• [The problem]:
With the pictures excluded, repeat every entry exactly.

────

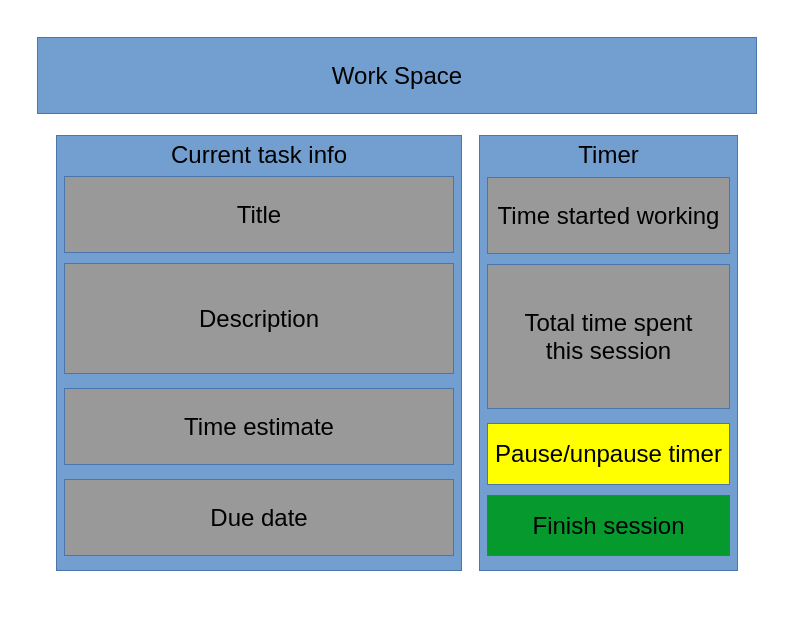
<!DOCTYPE html>
<html lang="en">
<head>
<meta charset="utf-8">
<title>Work Space wireframe</title>
<style>
  :root {
    --page: #ffffff;
    --panel: #729fcf;
    --card: #999999;
    --outline: #4a75ad;
    --pause: #ffff00;
    --finish: #069a2e;
    --ink: #000000;
  }
  * { box-sizing: border-box; margin: 0; }
  body {
    width: 794px;
    height: 628px;
    overflow: hidden;
    padding: 37px 37px 0;
    background: var(--page);
    color: var(--ink);
    font: 24px/28px "Liberation Sans", Arial, sans-serif;
    text-align: center;
  }
  h1, h2 { font: inherit; }
  .header, .panel, .card { border: 1px solid var(--outline); }
  .header, .card {
    display: flex;
    align-items: center;
    justify-content: center;
  }
  .header {
    width: 720px;
    height: 77px;
    background: var(--panel);
  }
  .workspace {
    display: grid;
    grid-template-columns: 406px 259px;
    column-gap: 17px;
    margin: 21px 0 0 19px;
  }
  .panel {
    display: flex;
    flex-direction: column;
    height: 436px;
    padding: 0 7px;
    background: var(--panel);
  }
  .panel h2 { height: 41px; line-height: 38px; }
  .card {
    flex: none;
    height: 77px;
    margin-bottom: 14px;
    background: var(--card);
    white-space: nowrap;
  }
  .card.first { margin-bottom: 10px; }
  .card.description { height: 111px; }
  .card.total { height: 145px; }
  .card.pause { height: 62px; margin-bottom: 10px; background: var(--pause); }
  .card.finish { height: 61px; background: var(--finish); border-color: #1f8a52; }
</style>
</head>
<body>
  <header class="header"><h1>Work Space</h1></header>
  <main class="workspace">
    <section class="panel">
      <h2>Current task info</h2>
      <div class="card first">Title</div>
      <div class="card description">Description</div>
      <div class="card">Time estimate</div>
      <div class="card">Due date</div>
    </section>
    <section class="panel">
      <h2>Timer</h2>
      <div class="card first">Time started working</div>
      <div class="card total">Total time spent<br>this session</div>
      <div class="card pause">Pause/unpause timer</div>
      <div class="card finish">Finish session</div>
    </section>
  </main>
</body>
</html>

────

• [Result of the exercise]:
<!DOCTYPE html>
<html lang="en">
<head>
<meta charset="utf-8">
<title>Work Space wireframe</title>
<style>
  :root {
    --page: #ffffff;
    --panel: #729fcf;
    --card: #999999;
    --outline: #4a75ad;
    --pause: #ffff00;
    --finish: #069a2e;
    --ink: #000000;
  }
  * { box-sizing: border-box; margin: 0; }
  body {
    width: 794px;
    height: 628px;
    overflow: hidden;
    padding: 37px 37px 0;
    background: var(--page);
    color: var(--ink);
    font: 24px/28px "Liberation Sans", Arial, sans-serif;
    text-align: center;
  }
  h1, h2 { font: inherit; }
  .header, .panel, .card { border: 1px solid var(--outline); }
  .header, .card {
    display: flex;
    align-items: center;
    justify-content: center;
  }
  .header {
    width: 720px;
    height: 77px;
    background: var(--panel);
  }
  .workspace {
    display: grid;
    grid-template-columns: 406px 259px;
    column-gap: 17px;
    margin: 21px 0 0 19px;
  }
  .panel {
    display: flex;
    flex-direction: column;
    height: 436px;
    padding: 0 7px;
    background: var(--panel);
  }
  .panel h2 { height: 41px; line-height: 38px; }
  .card {
    flex: none;
    height: 77px;
    margin-bottom: 14px;
    background: var(--card);
    white-space: nowrap;
  }
  .card.first { margin-bottom: 10px; }
  .card.description { height: 111px; }
  .card.total { height: 145px; }
  .card.pause { height: 62px; margin-bottom: 10px; background: var(--pause); }
  .card.finish { height: 61px; background: var(--finish); border-color: #1f8a52; }
</style>
</head>
<body>
  <header class="header"><h1>Work Space</h1></header>
  <main class="workspace">
    <section class="panel">
      <h2>Current task info</h2>
      <div class="card first">Title</div>
      <div class="card description">Description</div>
      <div class="card">Time estimate</div>
      <div class="card">Due date</div>
    </section>
    <section class="panel">
      <h2>Timer</h2>
      <div class="card first">Time started working</div>
      <div class="card total">Total time spent<br>this session</div>
      <div class="card pause">Pause/unpause timer</div>
      <div class="card finish">Finish session</div>
    </section>
  </main>
</body>
</html>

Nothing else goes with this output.